On the plus side, Henry’s dreams of becoming a rich Jamestown noble don’t exactly work out. After a couple of days of basically being treated like Superman by the local townspeople and getting sucked up to by everyone from Redwick and Farlowe to the Governor himself, he clearly feels pretty untouchable. (As evidenced by his refusal to turn over any portion of the silver to the benefit of the Virginia Company or disclose where he found it in the first place.) For some reason, both Read and Doctor Christopher know quite a bit about silver smelting and testing, I guess because they’re characters we’ve met before in some vague capacity.

Anyway, they’re tapped to run some tests on the metal Henry’s brought back to town, and ultimately they deem the substance to be false silver. (Much like fool’s gold, it would seem.) Henry’s devastated, as it turns out that not many people seem to actually like him after all, at least if he’s not about to become ridiculously rich.

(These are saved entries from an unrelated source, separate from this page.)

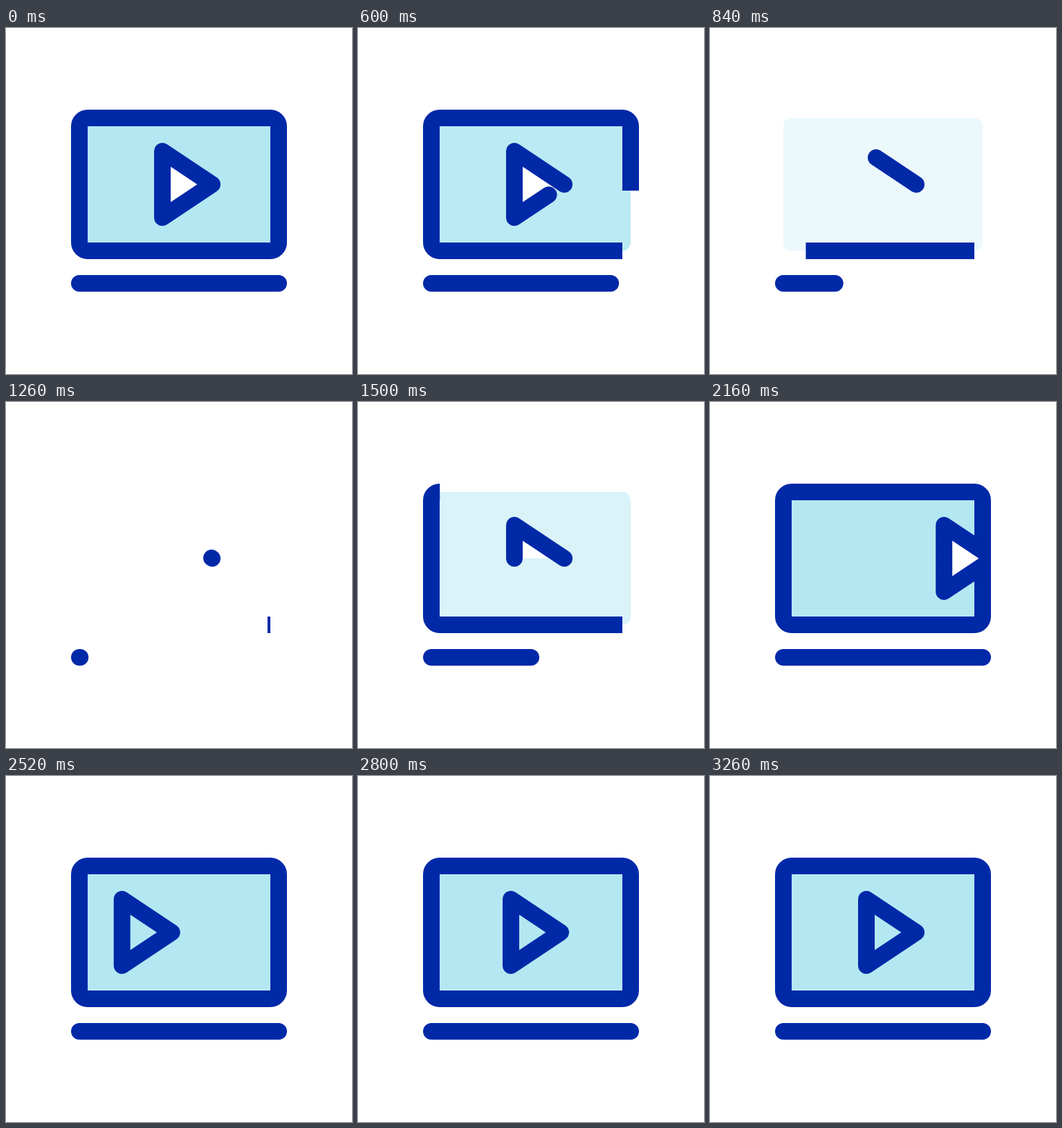
Animation, 500 px wide and 500 px high, one loop 4 s. Source, as an HTML page with a canvas:

```html
<!DOCTYPE html>
<html lang="en">
<head>
<meta charset="utf-8">
<title>Video player icon</title>
<style>
  html, body { margin: 0; width: 100%; height: 100%; overflow: hidden; background: #fff; }
  canvas { display: block; width: 500px; height: 500px; }
</style>
</head>
<body>
<canvas id="stage"></canvas>
<script>
const LOOP = 4000, STEP = 20, SIZE = 500;
const BLUE = '#0029a8', SCREEN = '#b3e8f2', WHITE = '#fff';

const ERASE = [500, 1010];
const DRAW = [1240, 1760];
const LEAVE = [1760, 2335];
const ENTER = [2320, 3260];
const TRAVEL = 200;

// Closed play triangle, starting at its right tip.
const TIP = [[298, 226], [226, 178], [226, 274], [298, 226]];

const canvas = document.getElementById('stage');
const ctx = canvas.getContext('2d');
const ratio = window.devicePixelRatio || 1;
canvas.width = canvas.height = SIZE * ratio;

const progress = (t, [from, to]) => Math.min(1, Math.max(0, (t - from) / (to - from)));
const smooth = u => u * u * (3 - 2 * u);

function drawnPart(t) {
  const k = t < DRAW[0] ? 1 - smooth(progress(t, ERASE)) : smooth(progress(t, DRAW));
  return k < 0.002 ? 0 : k;
}

// First part of a polyline, cut at the given fraction of its length.
function trim(points, part) {
  const lengths = points.slice(1).map((p, i) => Math.hypot(p[0] - points[i][0], p[1] - points[i][1]));
  let left = part * lengths.reduce((a, b) => a + b);
  const out = [points[0]];
  for (let i = 0; i < lengths.length && left > 0; i++) {
    const u = Math.min(1, left / lengths[i]);
    const [a, b] = [points[i], points[i + 1]];
    out.push([a[0] + (b[0] - a[0]) * u, a[1] + (b[1] - a[1]) * u]);
    left -= lengths[i];
  }
  return out;
}

function polyline(points, closed) {
  ctx.beginPath();
  points.forEach(p => ctx.lineTo(p[0], p[1]));
  if (closed) ctx.closePath();
}

// Rounded screen outline: bottom edge first, then left, top and right.
function framePath() {
  ctx.beginPath();
  ctx.moveTo(382, 322);
  ctx.lineTo(118, 322);
  ctx.arc(118, 310, 12, Math.PI / 2, Math.PI);
  ctx.lineTo(106, 142);
  ctx.arc(118, 142, 12, Math.PI, Math.PI * 1.5);
  ctx.lineTo(382, 130);
  ctx.arc(382, 142, 12, Math.PI * 1.5, Math.PI * 2);
  ctx.lineTo(394, 310);
  ctx.arc(382, 310, 12, 0, Math.PI / 2);
  ctx.closePath();
}

function drawScreen(part) {
  framePath();
  ctx.globalAlpha = part;
  ctx.fillStyle = SCREEN;
  ctx.fill();
  ctx.globalAlpha = 1;
  const length = 2 * (264 + 168) + 24 * Math.PI;
  ctx.lineCap = 'butt';
  ctx.setLineDash(part < 1 ? [length * part, length * 2] : []);
  ctx.stroke();
  ctx.setLineDash([]);
  ctx.lineCap = 'round';
}

function drawTriangle(shift, part, filled) {
  ctx.save();
  ctx.beginPath();
  ctx.rect(94, 118, 312, 216);
  ctx.clip();
  ctx.translate(shift, 0);
  polyline(trim(TIP, part), part === 1);
  if (filled) {
    ctx.fillStyle = WHITE;
    ctx.fill();
  }
  ctx.stroke();
  ctx.restore();
}

function render(t) {
  ctx.setTransform(ratio, 0, 0, ratio, 0, 0);
  ctx.fillStyle = WHITE;
  ctx.fillRect(0, 0, SIZE, SIZE);
  const part = drawnPart(t);
  if (!part) return;

  ctx.strokeStyle = BLUE;
  ctx.lineWidth = 24;
  ctx.lineCap = ctx.lineJoin = 'round';
  drawScreen(part);
  polyline(trim([[106, 369], [394, 369]], part));
  ctx.stroke();

  if (t < LEAVE[1]) {
    drawTriangle(TRAVEL * Math.pow(progress(t, LEAVE), 1.594), part, true);
  }
  if (t >= ENTER[0]) {
    drawTriangle(-TRAVEL * Math.pow(1 - progress(t, ENTER), 5.15), 1, false);
  }
}

const start = performance.now();
function tick() {
  const t = (performance.now() - start) % LOOP;
  render(Math.floor(t / STEP) * STEP);
  requestAnimationFrame(tick);
}
tick();
</script>
</body>
</html>
```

It’s kind of fun to watch – and maybe it’s this ultimate breakdown and public humiliation of Henry that will start the character on the path to becoming someone that I don’t immediately hope a tree falls on top of. Though he decides to deal with his inner pain by immediately beating the snot out of his brother, so maybe not. (But, I suppose that Silas kind of – really – deserves at least that much.) We’ll see, I guess.

Dean Lennox Kelly in "Jamestown" (Photo: Carnival Films Ltd 2017)
Dean Lennox Kelly in "Jamestown" (Photo: Carnival Films Ltd 2017)

Henry’s precious metal hunt takes over so much of the episode, there’s not much space for anyone else in this particular story or for much follow-up on existing plots. Beyond Jocelyn’s insistence to Temperance Yardley that the secret of the gold map is safe as long as she turns over the letter full of dark secrets from her past, Verity’s brief bout with settlement-wide thieving is not mentioned again.

It’s not clear whether the show just forgot this particular plot point or if Verity just realized that risking getting hanged over a dead boy she talked two twice is a bad idea. But, I guess we can probably just be grateful that she seems relatively back to normal, though this week’s version of Verity seems to be particularly annoyed with her constantly inebriated husband. (But at least she gets to spit in in Henry’s face!)

To be fair, Meredith is being particularly annoying at the moment, what with his 24/7 drinking and incessant Henry bootlicking. But how, exactly, did he become so fed up with the idea of having a wife? Shrug emoji, I guess. As for Jocelyn, the revelation that the Yeardley gold map is worthless robs her of her blackmail material, which means she’s in big trouble as soon as that boat from England arrives. Want to bet that’ll be during the season finale?

Thoughts on this Henry-heavy saga? What do you think of his future as a character? Let’s discuss.